The World No. 23 Sinner, who lost in the opening round of Wimbledon to Marton Fucsovics, said the reasoning behind his withdrawal is because he hasn’t “performed to the best of my ability in the last couple of tournaments and I need to focus on my development as a player. I need to take this time to work on my all-around game. My goal is to be a better player on and off the court and I will never sacrifice putting the work in to do so.”

Former Italian Davis Cup captain Corrado Barazzutti criticized Sinner’s decision.“Players usually skip Olympics only if they’re injured. Djokovic is 34 years old and is looking forward to play in Tokyo. Jannik is 20 and already refused to play the Davis Cup twice and now the Games,” he said.

The same week as the Olympic Games tournament, Sinner is on the entry list for the ATP 250 hard court event in Atlanta.

By the numbers

“Quotable …”

“I think it will be really an interesting match. I mean, I never played against her before. Yeah, I mean, she’s a newcomer. She played already so many good matches. She beat top players. She’s really dangerous, especially on [a] grass court.

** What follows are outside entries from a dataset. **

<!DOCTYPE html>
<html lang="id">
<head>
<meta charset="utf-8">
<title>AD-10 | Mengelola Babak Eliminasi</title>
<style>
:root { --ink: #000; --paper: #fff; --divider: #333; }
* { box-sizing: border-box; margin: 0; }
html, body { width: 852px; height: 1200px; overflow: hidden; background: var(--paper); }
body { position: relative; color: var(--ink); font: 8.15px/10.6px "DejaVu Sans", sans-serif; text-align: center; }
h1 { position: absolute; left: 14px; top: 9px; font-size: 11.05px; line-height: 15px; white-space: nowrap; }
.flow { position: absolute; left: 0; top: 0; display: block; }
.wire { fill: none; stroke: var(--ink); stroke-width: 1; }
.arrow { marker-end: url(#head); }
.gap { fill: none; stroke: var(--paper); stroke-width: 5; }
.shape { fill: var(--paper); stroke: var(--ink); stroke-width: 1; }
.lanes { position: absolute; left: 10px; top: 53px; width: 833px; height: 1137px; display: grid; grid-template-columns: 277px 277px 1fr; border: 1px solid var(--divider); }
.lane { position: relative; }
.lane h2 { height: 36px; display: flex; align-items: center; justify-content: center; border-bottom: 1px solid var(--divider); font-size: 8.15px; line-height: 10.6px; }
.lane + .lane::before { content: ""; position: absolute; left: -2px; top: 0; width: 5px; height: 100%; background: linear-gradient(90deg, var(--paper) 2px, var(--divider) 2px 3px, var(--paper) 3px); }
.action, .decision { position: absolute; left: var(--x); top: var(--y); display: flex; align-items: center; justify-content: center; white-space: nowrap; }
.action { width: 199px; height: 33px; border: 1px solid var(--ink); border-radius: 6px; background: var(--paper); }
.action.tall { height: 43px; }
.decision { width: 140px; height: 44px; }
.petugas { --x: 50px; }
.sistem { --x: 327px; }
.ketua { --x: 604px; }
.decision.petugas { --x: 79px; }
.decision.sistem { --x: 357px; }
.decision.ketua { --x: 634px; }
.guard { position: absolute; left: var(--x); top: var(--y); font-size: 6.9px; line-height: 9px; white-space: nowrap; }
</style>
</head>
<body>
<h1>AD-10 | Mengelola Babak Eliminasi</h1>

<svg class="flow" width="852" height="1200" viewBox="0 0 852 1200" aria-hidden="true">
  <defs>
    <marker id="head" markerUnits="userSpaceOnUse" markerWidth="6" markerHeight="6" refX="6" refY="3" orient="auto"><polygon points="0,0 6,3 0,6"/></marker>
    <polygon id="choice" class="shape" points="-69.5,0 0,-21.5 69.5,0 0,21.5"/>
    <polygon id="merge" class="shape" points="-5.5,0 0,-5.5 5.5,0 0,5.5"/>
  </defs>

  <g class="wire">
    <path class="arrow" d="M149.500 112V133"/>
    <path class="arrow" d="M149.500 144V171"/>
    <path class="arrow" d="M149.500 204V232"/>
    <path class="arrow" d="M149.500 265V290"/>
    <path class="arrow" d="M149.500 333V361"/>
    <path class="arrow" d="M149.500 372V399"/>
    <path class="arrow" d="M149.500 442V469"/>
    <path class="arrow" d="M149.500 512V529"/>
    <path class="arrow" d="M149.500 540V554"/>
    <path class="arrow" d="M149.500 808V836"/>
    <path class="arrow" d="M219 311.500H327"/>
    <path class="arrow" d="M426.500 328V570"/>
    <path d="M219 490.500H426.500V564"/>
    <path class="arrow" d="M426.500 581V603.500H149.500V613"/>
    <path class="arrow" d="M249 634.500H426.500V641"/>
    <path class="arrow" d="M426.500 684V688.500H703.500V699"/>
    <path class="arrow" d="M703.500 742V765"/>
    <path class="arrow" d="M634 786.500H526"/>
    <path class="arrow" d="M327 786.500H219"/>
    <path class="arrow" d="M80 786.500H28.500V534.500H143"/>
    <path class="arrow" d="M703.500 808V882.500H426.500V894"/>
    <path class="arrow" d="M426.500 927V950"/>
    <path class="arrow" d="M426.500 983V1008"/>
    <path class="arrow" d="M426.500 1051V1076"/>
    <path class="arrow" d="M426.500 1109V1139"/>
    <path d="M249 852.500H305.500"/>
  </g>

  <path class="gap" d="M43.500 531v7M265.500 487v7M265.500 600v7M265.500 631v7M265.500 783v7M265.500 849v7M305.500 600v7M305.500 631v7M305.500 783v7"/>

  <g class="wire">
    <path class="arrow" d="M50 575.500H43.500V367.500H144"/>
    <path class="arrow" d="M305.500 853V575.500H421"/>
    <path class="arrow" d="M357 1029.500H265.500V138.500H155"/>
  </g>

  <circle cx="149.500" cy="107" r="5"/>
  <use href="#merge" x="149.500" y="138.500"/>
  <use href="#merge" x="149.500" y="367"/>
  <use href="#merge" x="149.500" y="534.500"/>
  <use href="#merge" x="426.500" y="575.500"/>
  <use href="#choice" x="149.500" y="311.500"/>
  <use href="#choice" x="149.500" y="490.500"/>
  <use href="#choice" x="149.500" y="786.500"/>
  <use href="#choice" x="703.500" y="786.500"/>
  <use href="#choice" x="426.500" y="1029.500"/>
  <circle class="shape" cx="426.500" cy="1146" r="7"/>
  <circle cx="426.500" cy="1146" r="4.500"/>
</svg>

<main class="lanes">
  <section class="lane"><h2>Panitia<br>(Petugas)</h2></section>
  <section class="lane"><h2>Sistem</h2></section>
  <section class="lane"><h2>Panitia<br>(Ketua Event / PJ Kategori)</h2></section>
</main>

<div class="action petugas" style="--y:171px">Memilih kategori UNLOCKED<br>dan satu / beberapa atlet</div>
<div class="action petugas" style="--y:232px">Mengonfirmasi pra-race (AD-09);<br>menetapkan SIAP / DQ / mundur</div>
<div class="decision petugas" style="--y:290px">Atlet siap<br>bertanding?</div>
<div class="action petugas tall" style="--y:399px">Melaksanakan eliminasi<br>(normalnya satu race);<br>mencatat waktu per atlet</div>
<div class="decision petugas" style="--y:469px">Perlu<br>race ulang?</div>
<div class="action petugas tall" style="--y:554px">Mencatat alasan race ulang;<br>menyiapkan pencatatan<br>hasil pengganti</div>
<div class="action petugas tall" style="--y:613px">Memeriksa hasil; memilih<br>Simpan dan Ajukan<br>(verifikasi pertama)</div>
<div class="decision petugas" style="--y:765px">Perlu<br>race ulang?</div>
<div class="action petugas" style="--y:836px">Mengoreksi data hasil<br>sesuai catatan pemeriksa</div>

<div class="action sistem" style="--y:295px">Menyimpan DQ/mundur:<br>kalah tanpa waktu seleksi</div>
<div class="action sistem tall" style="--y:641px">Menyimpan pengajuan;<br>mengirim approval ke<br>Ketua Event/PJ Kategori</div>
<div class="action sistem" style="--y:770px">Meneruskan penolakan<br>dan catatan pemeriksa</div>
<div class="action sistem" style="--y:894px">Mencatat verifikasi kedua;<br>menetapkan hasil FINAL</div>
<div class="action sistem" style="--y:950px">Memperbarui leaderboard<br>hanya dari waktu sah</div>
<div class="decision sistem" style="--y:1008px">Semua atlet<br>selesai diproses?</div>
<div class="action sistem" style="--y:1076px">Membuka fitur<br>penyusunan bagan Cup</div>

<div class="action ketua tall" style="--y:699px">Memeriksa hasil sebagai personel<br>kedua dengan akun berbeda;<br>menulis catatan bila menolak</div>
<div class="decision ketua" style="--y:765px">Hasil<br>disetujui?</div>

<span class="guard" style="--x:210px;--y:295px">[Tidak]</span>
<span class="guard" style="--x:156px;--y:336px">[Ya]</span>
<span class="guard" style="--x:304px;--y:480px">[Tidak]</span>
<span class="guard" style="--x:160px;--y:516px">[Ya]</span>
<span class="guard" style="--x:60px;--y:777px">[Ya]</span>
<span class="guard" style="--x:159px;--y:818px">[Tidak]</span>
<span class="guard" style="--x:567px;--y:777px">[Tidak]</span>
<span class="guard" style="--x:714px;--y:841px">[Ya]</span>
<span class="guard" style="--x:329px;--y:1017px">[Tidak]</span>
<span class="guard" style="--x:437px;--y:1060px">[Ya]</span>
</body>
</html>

“I see the fire on her, as well. She’s really putting all the effort she has in every single match. So, I know that it will be [a] tough match.”

Angelique Kerber, the only former Wimbledon finalist still left in the women’s singles draw on playing Coco Gauff in the fourth round on Monday.

What they’re writing

• Liz Clarke, Washington Post national sports features writer, on “25 years later, Wimbledon awaits a black male finalist”:

• Christopher Clarey, New York Times tennis correspondent, on “To Get Better at Being Single, Coco Gauff is Making it a Double”:

What they’re sharing on social media

Roger Federer / Final Middle Sunday thoughts